Yesterday, when I tried to access my web site, I was flabbergasted to see a notice in place of my home page saying that my site had been hacked by so-and-so (a being with an Arabic looking name); there was also a flag in the centre of the page that appeared to be a rendition of the terrorist group, ISIS, flag.
I was appalled, disgusted, frustrated and really, really angry, which was the reason I chose the quotation about the concept of fear that appeared on the site.
To make a longish story short, I contacted my administrator, who happens to be my son, and he fixed the problem. Thank you to someone who knows lots about computers.
If you happened to see the hacked page, I am sorry you were subjected to such disgusting and hateful tripe. I hope it never happens again.
THE USUAL SUSPECTS

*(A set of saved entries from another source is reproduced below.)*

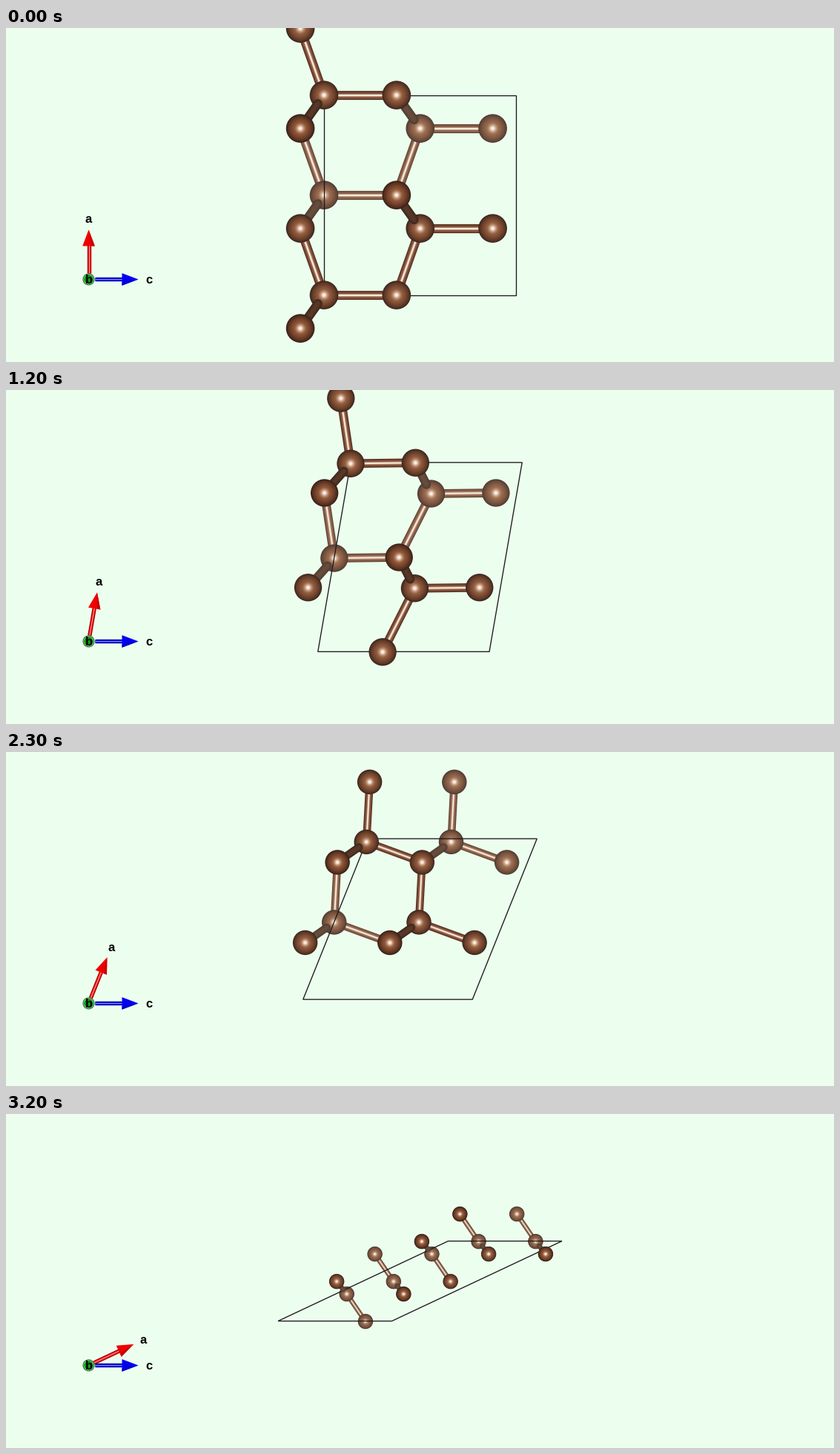
A matplotlib script for the animation above (3700 ms loop, 1117 px wide and 451 px high).

```python
import math
import numpy as np
import matplotlib.pyplot as plt
from matplotlib.animation import FuncAnimation
from matplotlib.collections import PatchCollection
from matplotlib.colors import LinearSegmentedColormap, to_rgb
from matplotlib.patches import Circle, Polygon

W, H, DPI = 1117, 451, 100
PX = 72 / DPI
BG = "#ecffee"
CENTER = (558.5, 225.6)
ORIGIN = np.array([111.5, 339.4])
LAST = 28

# Unit cell and atom radius at the turning points of the path
KEYS = [0, 5, 11, 15, 19, 25, LAST]
WIDTH = [259.5, 239.5, 223, 229.5, 228.5, 210.5, 153.5]
HEIGHT = [270, 264, 247, 230, 217, 196, 108]
SHEAR = [0, 27, 61.5, 73.5, 87, 121, 229.5]
RADIUS = [19.3, 19, 18.3, 17.3, 16.7, 16, 10.2]

# from, to, shift along c, half shift along a, tilted into depth
BONDS = [
    ("A", "D", 0, 0, False), ("A", "D", 0, -1, True), ("A", "B", 0, 0, False),
    ("B", "C", 0, 0, False), ("B", "C", 0, -2, False),
    ("B", "C", 0, -1, True), ("C", "D", 1, 0, False),
]
SHEET_BONDS = [
    ("A", "B", 0, 0, True), ("C", "D", 1, 0, True),
    ("D", "C", 0, -1, False), ("B", "A", 1, -1, False),
]


def atoms(text):
    """Each word is a site, its shift along c and its half shift along a."""
    return [(w[0], *map(int, w[1:].split(","))) for w in text.split()]


# first step, atoms drawn with all their neighbours, atoms far at the back
STAGES = [(start, atoms(full), atoms(back)) for start, full, back in (
    (0, "A0,2 A0,1 A0,0 C0,1 C0,0", "A0,1 C0,1 D1,1"),
    (1, "A0,2 A0,1 A0,0 C0,1 C0,0 D1,0 B0,0", "A0,1 B0,1 C0,1 D1,1"),
    (8, "A0,2 A0,1 C0,1 C0,0", "A0,1 B0,3 C0,1 D1,1"),
    (22, "A1,2 A1,1 B0,2 B0,1", "A0,1 A1,1 B0,1 B1,1 C0,-1"),
    (27, "A0,1 A0,2 D0,0 D0,1 C0,1",
     "A0,1 A0,2 B-1,2 C0,-1 C0,1 D0,0 D0,1 D0,2"),
)]

FOG = [0, .03, .13]
LINE_Z = 6.5
GLOSS = LinearSegmentedColormap.from_list("gloss", [
    (0, "#ffffff"), (.10, "#fbe9de"), (.26, "#bf8d70"), (.42, "#8f5a3b"),
    (.68, "#74422a"), (.88, "#54301f"), (1, "#38201a")])
RINGS = np.linspace(1, .04, 26)
ROD = [(1, "#4c2919"), (.84, "#6c3e28"), (.60, "#82503a"),
       (.34, "#b5866c"), (.17, "#fbe8dc")]
DARK_ROD = [(1, "#35201a"), (.8, "#45291b"), (.45, "#533120")]

fig = plt.figure(figsize=(W / DPI, H / DPI), dpi=DPI, facecolor=BG)
ax = fig.add_axes([0, 0, 1, 1])
ax.set_xlim(0, W)
ax.set_ylim(H, 0)
ax.axis("off")
live = []


def ramp(x, start, end):
    return min(max((x - start) / (end - start), 0), 1)


def sites(step):
    """Fractional coordinates (along c, along a) of the four sites."""
    drift = ramp(step, 19, 25)
    slip = ramp(step, 25, LAST)
    rise = .02 * ramp(step, 0, 15) ** 2 - .015 * slip
    offset = 1 / 3 + .01 * ramp(step, 0, 11) + .157 * ramp(step, 11, 15)
    au, av = .001 - .008 * drift + .282 * slip, -rise
    du, dv = -.122 + .006 * drift + .214 * slip, 1 / 3 + rise
    return {"A": (au, av), "B": (du + .5, dv - offset),
            "C": (au + .5, av + offset), "D": (du, dv)}


def neighbours(atom, rules):
    site, i, j = atom
    for a, b, di, dj, tilted in rules:
        if site == a:
            yield (b, i + di, j + dj), tilted
        if site == b:
            yield (a, i - di, j - dj), tilted


def fog(color, depth):
    t = FOG[depth]
    return np.array(to_rgb(color)) * (1 - t) + np.array(to_rgb(BG)) * t


def level(depth):
    return 10 - 2 * depth


def line(p, q, width, color, z, cap="butt"):
    live.extend(ax.plot([p[0], q[0]], [p[1], q[1]], color=color,
                        lw=width * PX, zorder=z, solid_capstyle=cap))


def patch(shape):
    live.append(ax.add_patch(shape))


def label(text, x, y):
    live.append(ax.text(x, y + 5.2, text, family="Liberation Sans",
                        weight="bold", size=12, ha="center", va="baseline",
                        zorder=30))


def sphere(p, r, depth):
    rings = PatchCollection(
        [Circle(p, r * s) for s in RINGS],
        facecolors=[fog(GLOSS(s)[:3], depth) for s in RINGS],
        edgecolors="none", zorder=level(depth))
    live.append(ax.add_collection(rings))


def rod(p, q, r, depth, tilted):
    """p is the farther end; a tilted rod leaves it through its front."""
    p, q = np.array(p), np.array(q)
    if tilted:
        p = p + (q - p) / math.dist(p, q) * r * .74
    z = level(depth) + (1 if tilted else -.5)
    for part, color in DARK_ROD if tilted else ROD:
        line(p, q, .63 * r * part, fog(color, depth), z,
             "round" if tilted else "butt")


def arrow(name, angle, edge, core, head, shade):
    d = np.array([math.sin(angle), -math.cos(angle)])
    n = np.array([-d[1], d[0]])
    for width, color in ((5.4, edge), (3.4, head), (1.3, core)):
        line(ORIGIN + 8 * d, ORIGIN + 46 * d, width, color, 20)
    tip, base = ORIGIN + 67 * d, ORIGIN + 45 * d
    for inner, color in ((-8.3, head), (4, shade)):
        patch(Polygon([tip, base + inner * n, base + 8.3 * n], fc=color,
                      ec="none", zorder=21))
    label(name, *(ORIGIN + 81.5 * d))


def compass(lean):
    arrow("a", lean, "#a00000", "#ff8c8c", "#f00000", "#c40000")
    arrow("c", math.pi / 2, "#000096", "#7f8cff", "#0000f0", "#0000c8")
    for r, color in ((8, "#0a5a14"), (7, "#d8f5da"), (6.4, "#0c9a1c")):
        patch(Circle(ORIGIN, r, fc=color, ec="none", zorder=22))
    label("b", *ORIGIN)


def draw(tick):
    while live:
        live.pop().remove()
    step = min(max(tick - 4, 0), LAST)
    width, height, shear, r = (
        float(np.interp(step, KEYS, row))
        for row in (WIDTH, HEIGHT, SHEAR, RADIUS))
    base = sites(step)
    _, full, back = [s for s in STAGES if s[0] <= step][-1]
    sheets = step >= STAGES[-1][0]
    rules = SHEET_BONDS if sheets else BONDS
    reach = math.inf if sheets else 5.2 * r

    def screen(u, v):
        return (CENTER[0] + (u - .5) * width + (v - .5) * shear,
                CENTER[1] - (v - .5) * height)

    def place(atom):
        site, i, j = atom
        u, v = base[site]
        return screen(u + i, v + j / 2)

    def bonded(atom):
        return [(other, tilted) for other, tilted in neighbours(atom, rules)
                if math.dist(place(atom), place(other)) < reach]

    def depth(atom):
        return 2 if atom in back else 1 - atom[2] % 2

    corners = [screen(*uv) for uv in ((0, 0), (1, 0), (1, 1), (0, 1))]
    patch(Polygon(corners, fill=False, ec="#1e1a1c", lw=1.35 * PX,
                  zorder=LINE_Z))

    shown = set(full)
    for atom in full:
        shown.update(other for other, _ in bonded(atom))
    for atom in sorted(shown):
        sphere(place(atom), r, depth(atom))
        for other, tilted in bonded(atom):
            if other in shown and atom < other:
                far, near = sorted((atom, other), key=depth, reverse=True)
                rod(place(far), place(near), r, depth(far), tilted)

    compass(math.atan2(shear, height))
    return live


anim = FuncAnimation(fig, draw, frames=37, interval=100, repeat=True,
                     repeat_delay=0, init_func=lambda: draw(0))
plt.show()
```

It becomes boring and tedious listing examples of the same errors day after day, week after week, but poor writing construction under the guise of poetic licence is still poor writing. The irony, of course, is that the examples cited are not poetry, so any connection to poetry is fatuous.
So, take your red pens and do your duty and correct the errors in the examples. Be sure to explain your corrections.
“But the people who advocate more beat policing invariably leave out a few inconvenient truths, such as winter. And criminal behaviour.”
CHRIS VANDER DOELEN, “Debating the cost of cops”, The Windsor Star, Thursday, September 25, 2014.
“Well, to those whose heads are buried far enough up their own backsides, perhaps.”
Cam Cole, Postmedia News, “Baseball fans say goodbye to Jeter”, The Windsor Star, Thursday, September 25, 2014.
The word for today is “malediction”.
What part of speech is “malediction”?
Define “malediction” and use it in a sentence of your own creation.
CORRECTIONS & EXPLANATIONS
Corrections and explanations for this week’s entries will be posted tomorrow, Friday.